Terrorist campaigns have been waged in Belle Èpoque Paris, tsarist Russia, and the Reconstruction South following the Civil War. In fact, the white supremacy movement resisted integration and black citizenship in the South for almost one hundred years by using what amounted to terrorist tactics widely accepted or overlooked in the South! So much for thinking of Jim Crowe laws as a rather tame form of civil control.
The twentieth century brought this type of unconventional warfare to a new level. Guerrillas were transformed into heroes and superhuman figures that became mythic. Warfare, for both insurgents and their enemies, would never be the same. One of the most successful guerrilla warriors of our lifetime was Vietnam’s General Vo Nguyen Giap.
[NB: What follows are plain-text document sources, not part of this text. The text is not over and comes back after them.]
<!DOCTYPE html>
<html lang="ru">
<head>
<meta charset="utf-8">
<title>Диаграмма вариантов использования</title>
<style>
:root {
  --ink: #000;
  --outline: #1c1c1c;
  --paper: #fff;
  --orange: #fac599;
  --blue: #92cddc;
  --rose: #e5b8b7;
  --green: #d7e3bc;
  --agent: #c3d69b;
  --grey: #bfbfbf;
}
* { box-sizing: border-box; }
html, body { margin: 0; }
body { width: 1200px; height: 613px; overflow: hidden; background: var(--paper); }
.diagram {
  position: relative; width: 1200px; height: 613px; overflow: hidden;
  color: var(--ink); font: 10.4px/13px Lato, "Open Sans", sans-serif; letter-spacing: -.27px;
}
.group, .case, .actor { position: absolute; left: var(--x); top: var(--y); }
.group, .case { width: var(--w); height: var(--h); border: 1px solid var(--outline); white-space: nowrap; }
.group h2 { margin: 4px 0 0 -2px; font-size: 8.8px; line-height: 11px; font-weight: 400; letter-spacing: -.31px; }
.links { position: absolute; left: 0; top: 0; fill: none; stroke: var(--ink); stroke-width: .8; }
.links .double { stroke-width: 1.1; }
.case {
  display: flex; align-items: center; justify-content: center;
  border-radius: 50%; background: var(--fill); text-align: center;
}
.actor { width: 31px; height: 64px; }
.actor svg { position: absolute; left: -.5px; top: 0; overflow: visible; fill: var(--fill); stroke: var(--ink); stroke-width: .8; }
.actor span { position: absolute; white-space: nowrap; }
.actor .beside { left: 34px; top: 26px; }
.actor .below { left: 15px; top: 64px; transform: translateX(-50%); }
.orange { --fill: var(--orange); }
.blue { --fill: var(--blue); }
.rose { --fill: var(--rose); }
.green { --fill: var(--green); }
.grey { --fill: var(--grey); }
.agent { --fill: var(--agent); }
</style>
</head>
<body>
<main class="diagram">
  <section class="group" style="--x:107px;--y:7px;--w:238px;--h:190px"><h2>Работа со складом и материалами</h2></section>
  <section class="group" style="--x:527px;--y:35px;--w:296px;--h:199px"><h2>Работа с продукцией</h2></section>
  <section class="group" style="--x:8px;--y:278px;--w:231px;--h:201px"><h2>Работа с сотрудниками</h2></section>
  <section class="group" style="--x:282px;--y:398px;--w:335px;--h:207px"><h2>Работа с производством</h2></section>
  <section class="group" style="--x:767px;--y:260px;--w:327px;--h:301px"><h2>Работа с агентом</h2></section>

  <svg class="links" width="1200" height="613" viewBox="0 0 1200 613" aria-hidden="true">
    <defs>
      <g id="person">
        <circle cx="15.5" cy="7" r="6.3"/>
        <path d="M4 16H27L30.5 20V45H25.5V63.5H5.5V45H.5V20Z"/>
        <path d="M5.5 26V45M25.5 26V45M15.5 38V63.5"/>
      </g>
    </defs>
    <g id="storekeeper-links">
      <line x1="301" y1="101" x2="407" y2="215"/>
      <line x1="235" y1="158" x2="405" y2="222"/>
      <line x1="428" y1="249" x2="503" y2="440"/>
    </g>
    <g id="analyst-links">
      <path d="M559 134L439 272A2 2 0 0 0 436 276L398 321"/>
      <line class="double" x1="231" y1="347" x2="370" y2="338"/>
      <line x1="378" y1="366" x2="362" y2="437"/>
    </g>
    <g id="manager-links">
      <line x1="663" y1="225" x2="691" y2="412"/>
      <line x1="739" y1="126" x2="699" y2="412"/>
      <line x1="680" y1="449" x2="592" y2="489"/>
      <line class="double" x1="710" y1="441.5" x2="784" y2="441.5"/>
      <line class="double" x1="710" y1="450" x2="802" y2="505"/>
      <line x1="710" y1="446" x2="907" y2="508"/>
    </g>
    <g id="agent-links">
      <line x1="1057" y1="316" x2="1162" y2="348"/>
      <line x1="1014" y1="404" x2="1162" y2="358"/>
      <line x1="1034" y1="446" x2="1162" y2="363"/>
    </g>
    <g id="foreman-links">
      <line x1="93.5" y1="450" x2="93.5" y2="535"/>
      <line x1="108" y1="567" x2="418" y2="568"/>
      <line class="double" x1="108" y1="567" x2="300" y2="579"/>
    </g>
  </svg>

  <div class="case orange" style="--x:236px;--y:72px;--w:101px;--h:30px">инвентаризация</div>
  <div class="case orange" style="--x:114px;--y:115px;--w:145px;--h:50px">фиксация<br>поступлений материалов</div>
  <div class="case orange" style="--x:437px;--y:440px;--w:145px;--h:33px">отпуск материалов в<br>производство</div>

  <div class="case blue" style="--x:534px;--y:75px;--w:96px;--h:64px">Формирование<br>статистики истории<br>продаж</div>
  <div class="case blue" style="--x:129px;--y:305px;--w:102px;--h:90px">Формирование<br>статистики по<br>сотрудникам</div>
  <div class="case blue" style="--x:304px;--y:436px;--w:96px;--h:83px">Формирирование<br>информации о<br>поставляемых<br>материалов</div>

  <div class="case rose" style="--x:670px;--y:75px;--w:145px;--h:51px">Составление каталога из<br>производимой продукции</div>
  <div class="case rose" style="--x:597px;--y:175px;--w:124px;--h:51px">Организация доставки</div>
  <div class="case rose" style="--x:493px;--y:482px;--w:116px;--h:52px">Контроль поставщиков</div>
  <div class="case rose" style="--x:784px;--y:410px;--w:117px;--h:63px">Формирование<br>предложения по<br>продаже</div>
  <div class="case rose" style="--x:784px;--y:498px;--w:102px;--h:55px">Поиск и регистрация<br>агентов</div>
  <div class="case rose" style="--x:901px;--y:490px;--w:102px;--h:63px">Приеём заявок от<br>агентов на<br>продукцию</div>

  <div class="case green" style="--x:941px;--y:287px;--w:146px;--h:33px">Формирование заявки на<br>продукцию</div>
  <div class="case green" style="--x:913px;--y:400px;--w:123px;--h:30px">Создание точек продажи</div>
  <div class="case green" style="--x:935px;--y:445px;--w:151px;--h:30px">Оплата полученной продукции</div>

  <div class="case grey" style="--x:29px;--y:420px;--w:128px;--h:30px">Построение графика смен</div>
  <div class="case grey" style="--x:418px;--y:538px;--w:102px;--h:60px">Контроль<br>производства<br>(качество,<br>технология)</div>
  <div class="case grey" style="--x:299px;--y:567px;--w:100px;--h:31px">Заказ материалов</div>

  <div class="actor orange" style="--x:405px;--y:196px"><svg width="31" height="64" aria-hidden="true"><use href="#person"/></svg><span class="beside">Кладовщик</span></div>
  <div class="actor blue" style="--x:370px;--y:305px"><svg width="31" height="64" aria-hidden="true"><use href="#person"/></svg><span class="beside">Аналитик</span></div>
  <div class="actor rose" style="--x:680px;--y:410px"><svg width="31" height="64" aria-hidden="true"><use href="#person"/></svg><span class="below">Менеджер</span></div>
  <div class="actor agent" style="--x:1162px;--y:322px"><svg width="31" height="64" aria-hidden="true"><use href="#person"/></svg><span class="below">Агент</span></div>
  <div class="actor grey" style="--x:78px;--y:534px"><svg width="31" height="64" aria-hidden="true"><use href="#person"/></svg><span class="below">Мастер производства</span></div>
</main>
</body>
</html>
The war in south Asia was essentially lost because we did not know how to defeat a general like Giap or how to understand a mind that functioned strategically in the way his mind worked. Giap not only defeated the French but then took on the world’s greatest military power and eventually drove us from Indochina. What worked in many of these instances was his ability to harness public opinion so that these conflicts were defined in a way that best suited the plans of the protagonists.
This massive volume is divided into several “Books.” Book I looks at the origins of guerrilla warfare while Book II looks at the rise of liberal revolutionaries, which includes the aforementioned “American hornets.” Book III covers the wars of empire and Book IV is titled: “The Bomb Throwers.” It addresses the rise and development of international terrorism. Book V covers the guerrillas and commandos who worked in and around the major battles of World War I and II. Book VI covers the wars of “national liberation,” which includes leaders like Mao Zedong and his amazing rise to power in China (1921-49) and the Afghan War of Independence (1954-62). Book VII is called “The Romance of the Leftist Revolutionaries.” Here we see the tactics of Castro, Arafat and the end of Marxism in the 1980s. Book VIII is the part that most of us are interested in at the moment because we are living in this time in the history of war. This book is titled: “God’s Killer’s: The Rise of Radical Islam.” More on this section, and what it all actually means to us,in tomorrow’s blog. In this case a little more knowledge of our enemies would help all of us to better understand what works, and does not work, in the so-called “War on Terror.”(I hope our leaders read this book!) A little hint–no terminology for war is more flawed than this: “The War on Terror.” It reveals a basic misunderstanding of terror from the outset. One has a hard time referring to a war on terror in any meaningful sense once you understand what terrorism really is historically.